It can be tough to describe Perth. It’s the bustling capital of Western Australia, a place of immense beauty and history, a city blooming with greenery and advancing with the times, and a beachside resort that makes time fly like jet planes - all at once. First, get your bearings with a stroll through Kings Park and its Botanic Gardens. More than 6 million people visit this park every year, and it’s one of the largest inner city green spaces in the world. Then, get amongst the nightlife at Perth’s collection of small wine and tapas bars that have been cropping up around the city in recent years and adding a vibrant buzz to the town. Relax on the sand for a day or two by soaking up the sun at iconic locations such as Cottesloe Beach, then get out of the city and visit historic Fremantle for its reminders of the colonial days such as the Fremantle Prison and the Old Courthouse. Of course, you could pass several days alone on Rottnest Island, where you can spend more time on beaches, dive around shipwrecks and meet Western Australia’s cutest residents - the quokkas. You can even drive a little inland to Swan Valley where there are 40 wineries awaiting you and your tastebuds. Perth is certainly not a city you want to rush, so make sure you give yourselves a good amount of time here (and then some) before moving on.
Yanchep National Park
The drive from Perth to Yanchep National Park is a gorgeous one heading north up the coast starting off on State Route 2. This park is known for three things; bushland, caves, and koalas. There are more than 400 caves in the park altogether, but the most well known and accessible ones are the Yonderup Cave, Crystal Cave, and Cabaret Cave. You can also learn more about Western Australian history when you visit the Wangi Mia meeting place, a significant site for the Nyoongar aboriginal peoples. For nature fans, get out your binoculars and get ready to spot a variety of birds throughout the park. You can also take a wander at sunrise or sunset when the kangaroos are most active, or stroll along the 240-metre koala boardwalk to see these fuzzy, cuddly creatures in their native environment. On top of all this, the park offers endless hiking trails, as well as barbeque facilities and countless picnic spots.

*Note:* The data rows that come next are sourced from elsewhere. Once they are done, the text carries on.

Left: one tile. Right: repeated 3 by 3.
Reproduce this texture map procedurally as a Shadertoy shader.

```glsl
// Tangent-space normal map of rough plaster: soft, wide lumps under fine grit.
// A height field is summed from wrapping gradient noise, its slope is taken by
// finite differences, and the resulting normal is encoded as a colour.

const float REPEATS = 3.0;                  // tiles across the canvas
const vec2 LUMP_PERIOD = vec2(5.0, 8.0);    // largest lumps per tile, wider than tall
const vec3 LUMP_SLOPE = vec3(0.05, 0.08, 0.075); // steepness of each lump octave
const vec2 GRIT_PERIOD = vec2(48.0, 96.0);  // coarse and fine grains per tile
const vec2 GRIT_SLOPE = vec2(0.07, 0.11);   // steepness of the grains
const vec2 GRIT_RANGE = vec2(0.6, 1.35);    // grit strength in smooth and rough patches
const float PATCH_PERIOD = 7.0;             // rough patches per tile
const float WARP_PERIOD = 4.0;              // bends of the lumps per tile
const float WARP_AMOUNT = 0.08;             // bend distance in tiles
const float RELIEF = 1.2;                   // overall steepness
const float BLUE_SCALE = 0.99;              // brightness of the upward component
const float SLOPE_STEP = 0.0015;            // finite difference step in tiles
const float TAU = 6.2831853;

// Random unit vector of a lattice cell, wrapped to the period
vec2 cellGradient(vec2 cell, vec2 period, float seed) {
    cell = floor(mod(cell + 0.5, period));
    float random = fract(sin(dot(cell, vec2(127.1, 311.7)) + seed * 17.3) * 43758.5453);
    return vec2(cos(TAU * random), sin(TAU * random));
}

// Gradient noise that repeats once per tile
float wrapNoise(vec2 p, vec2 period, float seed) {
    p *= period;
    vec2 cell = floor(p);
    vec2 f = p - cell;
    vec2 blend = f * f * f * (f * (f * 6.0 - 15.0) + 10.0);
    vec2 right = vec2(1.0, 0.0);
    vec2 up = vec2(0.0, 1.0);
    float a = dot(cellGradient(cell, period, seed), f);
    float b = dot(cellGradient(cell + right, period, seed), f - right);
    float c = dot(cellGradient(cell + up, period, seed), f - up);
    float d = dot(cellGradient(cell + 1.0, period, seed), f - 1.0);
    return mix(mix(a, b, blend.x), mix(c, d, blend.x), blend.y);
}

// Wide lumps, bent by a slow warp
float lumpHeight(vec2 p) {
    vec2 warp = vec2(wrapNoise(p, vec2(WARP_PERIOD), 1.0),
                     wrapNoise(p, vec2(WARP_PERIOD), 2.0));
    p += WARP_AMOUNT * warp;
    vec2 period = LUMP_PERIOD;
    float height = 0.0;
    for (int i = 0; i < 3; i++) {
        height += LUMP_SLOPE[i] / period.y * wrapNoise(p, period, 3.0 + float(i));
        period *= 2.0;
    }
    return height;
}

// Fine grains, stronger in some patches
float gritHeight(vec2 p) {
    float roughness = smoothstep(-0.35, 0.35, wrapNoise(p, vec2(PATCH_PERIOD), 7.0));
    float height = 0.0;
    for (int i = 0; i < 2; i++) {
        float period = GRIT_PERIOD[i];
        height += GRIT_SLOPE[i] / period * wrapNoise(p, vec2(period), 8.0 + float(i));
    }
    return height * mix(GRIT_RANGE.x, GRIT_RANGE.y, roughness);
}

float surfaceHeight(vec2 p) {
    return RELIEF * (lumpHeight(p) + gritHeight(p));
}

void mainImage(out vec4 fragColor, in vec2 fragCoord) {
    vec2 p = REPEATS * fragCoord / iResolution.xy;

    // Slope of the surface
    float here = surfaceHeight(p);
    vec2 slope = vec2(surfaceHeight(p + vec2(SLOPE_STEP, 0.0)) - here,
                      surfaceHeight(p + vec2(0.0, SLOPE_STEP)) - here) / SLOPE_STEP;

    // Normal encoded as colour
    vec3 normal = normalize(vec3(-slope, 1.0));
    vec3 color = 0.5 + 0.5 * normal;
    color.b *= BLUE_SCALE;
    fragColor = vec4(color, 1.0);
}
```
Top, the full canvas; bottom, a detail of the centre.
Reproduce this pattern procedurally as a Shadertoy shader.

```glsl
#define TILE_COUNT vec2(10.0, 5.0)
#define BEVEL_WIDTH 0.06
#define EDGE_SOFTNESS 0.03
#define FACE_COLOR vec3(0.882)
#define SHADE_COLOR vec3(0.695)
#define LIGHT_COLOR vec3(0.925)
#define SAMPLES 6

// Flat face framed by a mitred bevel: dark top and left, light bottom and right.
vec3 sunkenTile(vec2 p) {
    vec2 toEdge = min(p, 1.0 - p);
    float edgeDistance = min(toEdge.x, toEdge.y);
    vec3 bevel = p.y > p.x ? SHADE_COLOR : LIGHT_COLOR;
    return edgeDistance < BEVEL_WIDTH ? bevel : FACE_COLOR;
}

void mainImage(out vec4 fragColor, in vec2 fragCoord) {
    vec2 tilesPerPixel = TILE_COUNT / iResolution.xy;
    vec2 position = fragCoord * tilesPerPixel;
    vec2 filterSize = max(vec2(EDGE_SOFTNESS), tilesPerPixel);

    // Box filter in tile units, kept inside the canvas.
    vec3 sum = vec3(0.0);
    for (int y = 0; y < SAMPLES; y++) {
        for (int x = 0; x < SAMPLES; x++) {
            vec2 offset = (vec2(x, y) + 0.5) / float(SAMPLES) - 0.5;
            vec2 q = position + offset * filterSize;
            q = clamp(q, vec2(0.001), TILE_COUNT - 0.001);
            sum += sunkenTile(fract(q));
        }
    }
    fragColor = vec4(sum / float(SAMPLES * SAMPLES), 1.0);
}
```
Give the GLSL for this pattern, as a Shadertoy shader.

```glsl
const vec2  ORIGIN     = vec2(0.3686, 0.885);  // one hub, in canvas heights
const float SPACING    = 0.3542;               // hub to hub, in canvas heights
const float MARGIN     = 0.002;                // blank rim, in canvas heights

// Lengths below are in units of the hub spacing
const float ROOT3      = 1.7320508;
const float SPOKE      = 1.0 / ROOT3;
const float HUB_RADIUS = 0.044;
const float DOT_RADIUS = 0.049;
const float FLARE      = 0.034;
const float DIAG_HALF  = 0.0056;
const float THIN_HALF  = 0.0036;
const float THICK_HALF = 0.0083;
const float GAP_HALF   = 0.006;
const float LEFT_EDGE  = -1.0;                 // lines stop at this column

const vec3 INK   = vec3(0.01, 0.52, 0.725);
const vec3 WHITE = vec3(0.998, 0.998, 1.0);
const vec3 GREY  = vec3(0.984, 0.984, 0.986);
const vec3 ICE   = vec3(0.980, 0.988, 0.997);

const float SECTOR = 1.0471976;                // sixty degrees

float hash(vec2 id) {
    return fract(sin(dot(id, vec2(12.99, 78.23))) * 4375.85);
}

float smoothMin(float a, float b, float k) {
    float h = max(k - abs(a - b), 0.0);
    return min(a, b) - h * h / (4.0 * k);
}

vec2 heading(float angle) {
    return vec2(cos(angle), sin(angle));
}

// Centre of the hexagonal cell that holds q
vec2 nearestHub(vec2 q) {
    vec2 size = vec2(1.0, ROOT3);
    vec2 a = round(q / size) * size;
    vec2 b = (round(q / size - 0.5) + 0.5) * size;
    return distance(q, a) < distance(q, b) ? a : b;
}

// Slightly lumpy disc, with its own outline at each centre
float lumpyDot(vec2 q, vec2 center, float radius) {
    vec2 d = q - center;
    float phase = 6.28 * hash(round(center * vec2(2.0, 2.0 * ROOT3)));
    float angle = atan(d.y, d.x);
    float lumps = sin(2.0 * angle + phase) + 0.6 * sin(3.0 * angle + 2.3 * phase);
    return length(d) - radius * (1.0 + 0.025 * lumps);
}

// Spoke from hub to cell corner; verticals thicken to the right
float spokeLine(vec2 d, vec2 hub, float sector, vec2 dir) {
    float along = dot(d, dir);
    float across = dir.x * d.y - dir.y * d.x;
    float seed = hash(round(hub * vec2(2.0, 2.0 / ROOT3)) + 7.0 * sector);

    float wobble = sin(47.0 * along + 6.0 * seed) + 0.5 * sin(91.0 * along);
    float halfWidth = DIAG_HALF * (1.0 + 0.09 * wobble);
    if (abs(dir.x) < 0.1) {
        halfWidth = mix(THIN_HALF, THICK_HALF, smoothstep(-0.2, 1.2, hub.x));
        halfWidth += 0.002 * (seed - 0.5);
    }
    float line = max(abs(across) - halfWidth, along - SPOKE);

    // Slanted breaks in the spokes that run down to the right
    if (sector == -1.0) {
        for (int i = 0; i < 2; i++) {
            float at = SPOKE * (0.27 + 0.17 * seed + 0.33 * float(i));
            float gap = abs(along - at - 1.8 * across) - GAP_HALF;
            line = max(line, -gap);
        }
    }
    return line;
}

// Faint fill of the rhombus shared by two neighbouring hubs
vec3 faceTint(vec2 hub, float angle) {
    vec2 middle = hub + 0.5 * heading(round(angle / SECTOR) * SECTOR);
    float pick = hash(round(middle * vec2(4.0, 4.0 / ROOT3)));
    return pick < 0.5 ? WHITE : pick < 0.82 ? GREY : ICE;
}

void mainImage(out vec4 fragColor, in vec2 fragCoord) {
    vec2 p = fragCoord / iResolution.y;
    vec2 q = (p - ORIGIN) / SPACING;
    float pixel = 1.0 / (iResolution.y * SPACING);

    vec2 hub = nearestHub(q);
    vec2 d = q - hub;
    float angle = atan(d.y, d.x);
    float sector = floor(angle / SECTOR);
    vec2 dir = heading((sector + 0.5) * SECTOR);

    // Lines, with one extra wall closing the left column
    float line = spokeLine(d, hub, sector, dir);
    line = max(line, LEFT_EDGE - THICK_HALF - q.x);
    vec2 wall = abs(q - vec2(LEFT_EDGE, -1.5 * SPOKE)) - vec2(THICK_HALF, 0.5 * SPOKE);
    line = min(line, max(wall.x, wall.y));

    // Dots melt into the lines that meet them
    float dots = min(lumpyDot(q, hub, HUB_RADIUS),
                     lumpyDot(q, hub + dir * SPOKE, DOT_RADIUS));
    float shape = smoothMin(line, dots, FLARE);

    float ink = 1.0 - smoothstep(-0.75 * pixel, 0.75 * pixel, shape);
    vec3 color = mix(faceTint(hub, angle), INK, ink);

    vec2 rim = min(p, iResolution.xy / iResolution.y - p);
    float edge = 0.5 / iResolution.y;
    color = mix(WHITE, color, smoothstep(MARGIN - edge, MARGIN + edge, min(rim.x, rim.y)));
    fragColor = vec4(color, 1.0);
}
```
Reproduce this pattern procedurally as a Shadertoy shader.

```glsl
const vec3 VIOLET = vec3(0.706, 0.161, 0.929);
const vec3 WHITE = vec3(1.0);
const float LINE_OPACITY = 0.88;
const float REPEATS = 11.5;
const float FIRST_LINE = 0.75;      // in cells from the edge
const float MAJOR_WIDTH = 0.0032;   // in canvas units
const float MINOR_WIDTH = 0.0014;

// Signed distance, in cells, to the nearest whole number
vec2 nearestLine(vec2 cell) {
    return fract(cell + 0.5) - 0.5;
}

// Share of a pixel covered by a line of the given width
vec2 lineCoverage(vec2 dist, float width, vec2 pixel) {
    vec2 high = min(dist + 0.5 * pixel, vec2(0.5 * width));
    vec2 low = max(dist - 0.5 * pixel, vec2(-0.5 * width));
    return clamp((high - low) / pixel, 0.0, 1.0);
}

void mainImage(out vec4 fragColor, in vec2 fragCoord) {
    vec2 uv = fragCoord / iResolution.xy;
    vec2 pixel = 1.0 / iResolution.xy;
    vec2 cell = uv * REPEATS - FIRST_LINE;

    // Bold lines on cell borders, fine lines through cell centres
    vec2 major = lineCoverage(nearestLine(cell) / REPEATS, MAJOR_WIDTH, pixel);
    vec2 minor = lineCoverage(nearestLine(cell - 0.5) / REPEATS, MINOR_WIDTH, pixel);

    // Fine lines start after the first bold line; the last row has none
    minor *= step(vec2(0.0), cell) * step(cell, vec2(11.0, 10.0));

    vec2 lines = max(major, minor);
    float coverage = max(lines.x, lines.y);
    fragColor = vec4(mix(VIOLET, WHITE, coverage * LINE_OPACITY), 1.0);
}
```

Only a little further up the coast is the small fishing town of Lancelin, which has made a name for itself on the international stage thanks to its surfing, sand dunes and lobsters. There are 14 shipwrecks along the coast in this area to attract the divers, and the town is the location of Australia’s biggest annual windsurfing event thanks to its perfect wind and surf conditions. On the other side of the town wait immense white sand dunes, which are best enjoyed on top of a hired board from town as you try your hand (and feet) at sandboarding. That said, you can also take to them in a 4WD or simply bring a picnic to enjoy the views. Of course, the beach at Lancelin Bay is a must-see, and once you’ve seen it, you’ll likely decide it’s a must-do, too.
Nambung National Park
Continue following Route 60 along this scenic drive up the coast, and you’ll come to Nambung National Park - one of the biggest highlights of your entire Perth to Broome motorhome itinerary. This park is largely known for one thing and one thing only: The Pinnacles. Almost 200,000 people come from all over Australia and the world to see these formations every year. The pinnacles are giant limestone spires, some as tall as several metres, others only knee-height. There are thousands of them scattered across the desert like a giant, living art project of the world. You can visit the discovery centre to learn more about how they were formed, and you should certainly wait until sunset to get a view of these epic pillars as they light up in a mesmerising orange and red extravaganza. While you wait, spend time in the water swimming, surfing or snorkelling, or wander the land along hiking tracks as you look out for emus and galahs. If you’re there during spring, you’ll also get to see the resplendent wildflowers that grow in abundance throughout the national park.
Cervantes, a small town along the coast to the north of The Pinnacles, has several of its own wonderful attractions. For starters, it’s the perfect place to try the lobster that the western coast of Australia is known for. The Lobster Shack is the stuff of legend, as you can jump aboard the ‘Shack Attack’ boat for the full fisherman experience before heading back to the factory to see how they package and post live lobster to locations all over the world. Naturally, it’s also where you can taste this oceanic delicacy. Another of Cervantes’ attractions is Lake Thetis, only a kilometre from the centre of town. The lake is one of the few places on earth where you can find ‘living fossils’ (stromatolites), which you can easily see during drier months when the water level is at its lowest. Be sure to take the 1.5-kilometre walking route around the lake to fully appreciate the beauty and history of this stunning attraction.
After continuing through a handful of small coastal towns (keep an eye out for Dongara’s giant crayfish along the way) you’ll arrive in Geraldton.